However, Beckenbauer, like the former chief of Germany's football association Wolfgang Niersbach, has insisted that no bribery was involved and that the sum had to be paid to FIFA in order to obtain a bigger grant from world football's governing body.

Beckenbauer was in charge of the organising committee for the tournament.

Der Spiegel newspaper had alleged that the 2006 World Cup bidding committee accepted a €6.7 million loan from ex-adidas chief Robert Louis-Dreyfus, who died in 2009, and that the loan was used to buy the votes of four Asian members of FIFA's 24-strong executive committee.

CORRUPTION

You can’t always get what you want: police raid Hamburg officials over Rolling Stones gig

On Wednesday morning police in north Hamburg raided district offices and the premises of an events company, due to 100 free tickets for a Rolling Stones gig.

You can’t always get what you want: police raid Hamburg officials over Rolling Stones gig
The Rolling Stones in concert in Munich.
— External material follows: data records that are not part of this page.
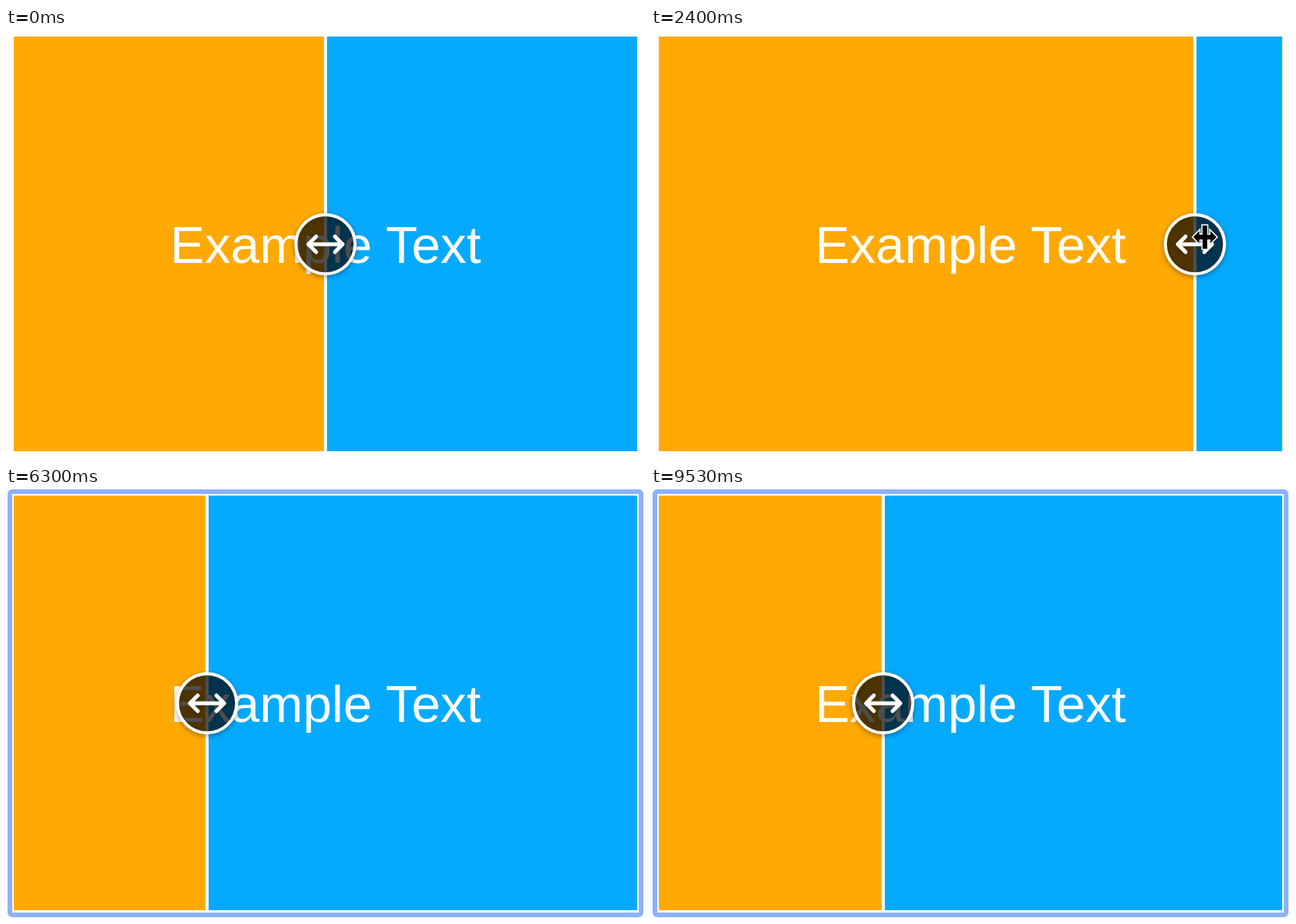
An HTML page for the animation above (9670 ms loop, 820x554 px).

```html
<!DOCTYPE html>
<html lang="en">
<head>
<meta charset="utf-8">
<title>Comparison slider</title>
<style>
  html, body { margin: 0; width: 100%; height: 100%; overflow: hidden; background: #fff; }
  svg { display: block; width: 820px; height: 554px; }
  text { font: 66.67px "Liberation Sans", Arial, sans-serif; fill: #fff; text-anchor: middle; }
  #handle { filter: drop-shadow(0 2px 3px rgba(0, 0, 0, .4)); }
  #arrows { fill: none; stroke: #fff; stroke-width: 5; stroke-linecap: round; stroke-linejoin: round; }
  #cursor { stroke: #fff; stroke-width: 3; paint-order: stroke; }
</style>
</head>
<body>
<svg viewBox="0 0 820 554">
  <clipPath id="stage"><rect x="10" y="11" width="800" height="533"/></clipPath>
  <rect id="focus" x="5" y="6" width="810" height="544" rx="3" fill="none" stroke="#8fb1fb" stroke-width="6"/>
  <g clip-path="url(#stage)">
    <rect x="10" y="11" width="800" height="533" fill="#05aaff"/>
    <rect id="before" x="10" y="11" height="533" fill="#ffa902"/>
    <text x="410" y="302">Example Text</text>
    <g id="divider">
      <rect x="-2" y="11" width="4" height="533" fill="#fff"/>
      <g id="handle" transform="translate(0 278)">
        <circle r="38" fill="#000" fill-opacity=".6" stroke="#fff" stroke-width="4"/>
        <path id="arrows" d="M-21 0H21M-12-10-22 0-12 10M12-10 22 0 12 10"/>
      </g>
    </g>
  </g>
  <path id="cursor" d="M-3-15H3V-3H7V-8L15 0 7 8V3H3V15H-3V3H-7V8L-15 0-7-8V-3H-3Z"/>
</svg>
<script>
  const LOOP = 9670, FRAME = 100, LAST_FRAME = 9530;
  const KEY_REPEAT = 1000 / 12, KEY_STEP = 8;
  const FOCUS_AT = 3150, KEYS_AT = 3300, POINTER_LAG = 40;

  const drag = [[1060, 410], [1750, 137], [2480, 715], [3080, 386]];
  // start time, direction, number of steps
  const keyHolds = [[KEYS_AT, 1, 8], [4360, -1, 38], [8020, 1, 19]];

  const $ = id => document.getElementById(id);
  const clamp = (v, min, max) => Math.min(max, Math.max(min, v));
  const mix = (a, b, p) => a + (b - a) * p;
  const ease = p => (1 - Math.cos(Math.PI * clamp(p, 0, 1))) / 2;

  function dragX(t) {
    let x = drag[0][1];
    for (let i = 1; i < drag.length; i++) {
      const [start] = drag[i - 1], [end, to] = drag[i];
      if (t > start) x = mix(drag[i - 1][1], to, ease((t - start) / (end - start)));
    }
    return x;
  }

  function dividerX(t) {
    return keyHolds.reduce((x, [start, direction, count]) => {
      const steps = clamp(Math.floor((t - start) / KEY_REPEAT) + 1, 0, count);
      return x + direction * steps * KEY_STEP;
    }, Math.round(dragX(t)));
  }

  function cursorPosition(t) {
    const approach = ease((t - FRAME) / 850);
    const x = t < 1000 ? mix(31, 410, approach) : dragX(t + POINTER_LAG);
    const y = t < 1000 ? mix(353, 267, approach) : mix(266, 272, ease((t - 1800) / 1300));
    return [x + (t > 3000 ? 3 : 0), y];
  }

  function draw(t) {
    const x = dividerX(t);
    $("before").setAttribute("width", x - 10);
    $("divider").setAttribute("transform", `translate(${x} 0)`);
    $("cursor").setAttribute("transform", `translate(${cursorPosition(t)})`);
    $("cursor").style.display = t >= FRAME && t < KEYS_AT ? "" : "none";
    $("focus").style.display = t >= FOCUS_AT ? "" : "none";
  }

  const origin = performance.now();
  function tick() {
    const t = (performance.now() - origin) % LOOP;
    draw(t >= LAST_FRAME ? LAST_FRAME : Math.min(9400, Math.floor(t / FRAME) * FRAME));
    requestAnimationFrame(tick);
  }
  tick();
</script>
</body>
</html>
```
Photo: DPA

Some 82,000 people turned up for a Rolling Stones gig in Hamburg in September. Among the delighted fans of the aged rockers were 100 state officials from the district of Hamburg north.

Die Welt reports that the district authorized the Rolling Stones gig and then received 100 gratis tickets with a value of €10,000 from the events company FKP Scorpio.

Tom Oelrichs, the deputy head of the district office, confirmed to Spiegel that they had received the tickets, saying that this has been “standard practice for years in the events industry.”

Prosecutors were tipped off to the case by an anonymous source and suspect that the district broke the law by accepting the complementary tickets.

There are clear rules that prohibit public servants from accepting any gifts in Germany, Die Welt explains. Beyond pens and paper they are not allowed to take any freebies.

The regulations state that the acceptance of gifts “raises the suspicion that public servants are for sale.”

Breach of this law can result in the termination of a contract, or in serious cases a prison sentence.